--- Action item ---
Copy down every line of the data that follows exactly. Omit the pictures.

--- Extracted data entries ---
Content starts

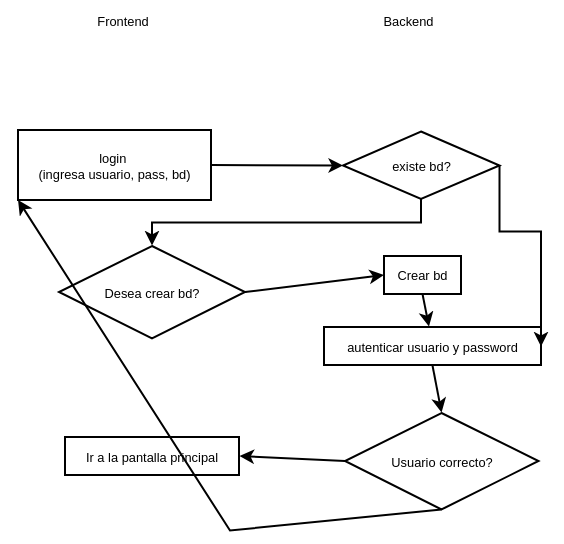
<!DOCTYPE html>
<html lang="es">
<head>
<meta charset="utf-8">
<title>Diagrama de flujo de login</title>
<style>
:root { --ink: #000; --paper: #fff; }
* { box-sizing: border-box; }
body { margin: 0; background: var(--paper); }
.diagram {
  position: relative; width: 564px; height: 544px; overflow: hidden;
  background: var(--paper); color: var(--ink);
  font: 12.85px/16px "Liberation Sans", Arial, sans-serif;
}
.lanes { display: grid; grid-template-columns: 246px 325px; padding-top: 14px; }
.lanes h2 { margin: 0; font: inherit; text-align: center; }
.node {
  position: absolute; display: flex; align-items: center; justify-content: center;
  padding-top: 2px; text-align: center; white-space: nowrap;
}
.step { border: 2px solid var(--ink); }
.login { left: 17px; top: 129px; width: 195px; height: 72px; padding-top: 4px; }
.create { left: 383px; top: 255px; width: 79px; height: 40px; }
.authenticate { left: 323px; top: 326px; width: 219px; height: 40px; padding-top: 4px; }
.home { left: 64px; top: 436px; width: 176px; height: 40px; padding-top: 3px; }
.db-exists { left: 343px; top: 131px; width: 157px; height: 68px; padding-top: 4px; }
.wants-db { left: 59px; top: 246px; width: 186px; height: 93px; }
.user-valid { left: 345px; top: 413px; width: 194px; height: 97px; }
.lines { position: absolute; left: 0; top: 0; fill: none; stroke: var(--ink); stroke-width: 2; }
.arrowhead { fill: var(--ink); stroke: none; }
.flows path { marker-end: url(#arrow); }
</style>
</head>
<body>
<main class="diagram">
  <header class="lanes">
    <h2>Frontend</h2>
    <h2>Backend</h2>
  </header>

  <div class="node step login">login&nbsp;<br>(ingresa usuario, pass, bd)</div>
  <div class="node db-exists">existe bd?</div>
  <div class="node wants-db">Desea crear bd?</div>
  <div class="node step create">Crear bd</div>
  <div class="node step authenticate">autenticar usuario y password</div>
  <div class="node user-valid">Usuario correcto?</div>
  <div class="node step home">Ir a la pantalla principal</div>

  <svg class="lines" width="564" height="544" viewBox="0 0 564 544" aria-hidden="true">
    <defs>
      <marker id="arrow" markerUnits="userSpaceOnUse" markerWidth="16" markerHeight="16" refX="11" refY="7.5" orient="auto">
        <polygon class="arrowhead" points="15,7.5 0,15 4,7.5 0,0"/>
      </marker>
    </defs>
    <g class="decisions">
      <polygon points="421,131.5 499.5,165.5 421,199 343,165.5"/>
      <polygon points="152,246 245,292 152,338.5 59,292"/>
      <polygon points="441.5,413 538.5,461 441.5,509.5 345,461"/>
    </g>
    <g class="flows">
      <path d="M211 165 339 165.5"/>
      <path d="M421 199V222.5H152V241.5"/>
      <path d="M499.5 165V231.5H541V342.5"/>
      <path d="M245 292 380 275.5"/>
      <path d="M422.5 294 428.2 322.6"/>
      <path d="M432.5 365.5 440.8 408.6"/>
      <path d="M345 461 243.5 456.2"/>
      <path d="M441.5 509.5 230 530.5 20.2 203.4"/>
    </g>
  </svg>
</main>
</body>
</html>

Content ends

--- Solution to this problem ---
<!DOCTYPE html>
<html lang="es">
<head>
<meta charset="utf-8">
<title>Diagrama de flujo de login</title>
<style>
:root { --ink: #000; --paper: #fff; }
* { box-sizing: border-box; }
body { margin: 0; background: var(--paper); }
.diagram {
  position: relative; width: 564px; height: 544px; overflow: hidden;
  background: var(--paper); color: var(--ink);
  font: 12.85px/16px "Liberation Sans", Arial, sans-serif;
}
.lanes { display: grid; grid-template-columns: 246px 325px; padding-top: 14px; }
.lanes h2 { margin: 0; font: inherit; text-align: center; }
.node {
  position: absolute; display: flex; align-items: center; justify-content: center;
  padding-top: 2px; text-align: center; white-space: nowrap;
}
.step { border: 2px solid var(--ink); }
.login { left: 17px; top: 129px; width: 195px; height: 72px; padding-top: 4px; }
.create { left: 383px; top: 255px; width: 79px; height: 40px; }
.authenticate { left: 323px; top: 326px; width: 219px; height: 40px; padding-top: 4px; }
.home { left: 64px; top: 436px; width: 176px; height: 40px; padding-top: 3px; }
.db-exists { left: 343px; top: 131px; width: 157px; height: 68px; padding-top: 4px; }
.wants-db { left: 59px; top: 246px; width: 186px; height: 93px; }
.user-valid { left: 345px; top: 413px; width: 194px; height: 97px; }
.lines { position: absolute; left: 0; top: 0; fill: none; stroke: var(--ink); stroke-width: 2; }
.arrowhead { fill: var(--ink); stroke: none; }
.flows path { marker-end: url(#arrow); }
</style>
</head>
<body>
<main class="diagram">
  <header class="lanes">
    <h2>Frontend</h2>
    <h2>Backend</h2>
  </header>

  <div class="node step login">login&nbsp;<br>(ingresa usuario, pass, bd)</div>
  <div class="node db-exists">existe bd?</div>
  <div class="node wants-db">Desea crear bd?</div>
  <div class="node step create">Crear bd</div>
  <div class="node step authenticate">autenticar usuario y password</div>
  <div class="node user-valid">Usuario correcto?</div>
  <div class="node step home">Ir a la pantalla principal</div>

  <svg class="lines" width="564" height="544" viewBox="0 0 564 544" aria-hidden="true">
    <defs>
      <marker id="arrow" markerUnits="userSpaceOnUse" markerWidth="16" markerHeight="16" refX="11" refY="7.5" orient="auto">
        <polygon class="arrowhead" points="15,7.5 0,15 4,7.5 0,0"/>
      </marker>
    </defs>
    <g class="decisions">
      <polygon points="421,131.5 499.5,165.5 421,199 343,165.5"/>
      <polygon points="152,246 245,292 152,338.5 59,292"/>
      <polygon points="441.5,413 538.5,461 441.5,509.5 345,461"/>
    </g>
    <g class="flows">
      <path d="M211 165 339 165.5"/>
      <path d="M421 199V222.5H152V241.5"/>
      <path d="M499.5 165V231.5H541V342.5"/>
      <path d="M245 292 380 275.5"/>
      <path d="M422.5 294 428.2 322.6"/>
      <path d="M432.5 365.5 440.8 408.6"/>
      <path d="M345 461 243.5 456.2"/>
      <path d="M441.5 509.5 230 530.5 20.2 203.4"/>
    </g>
  </svg>
</main>
</body>
</html>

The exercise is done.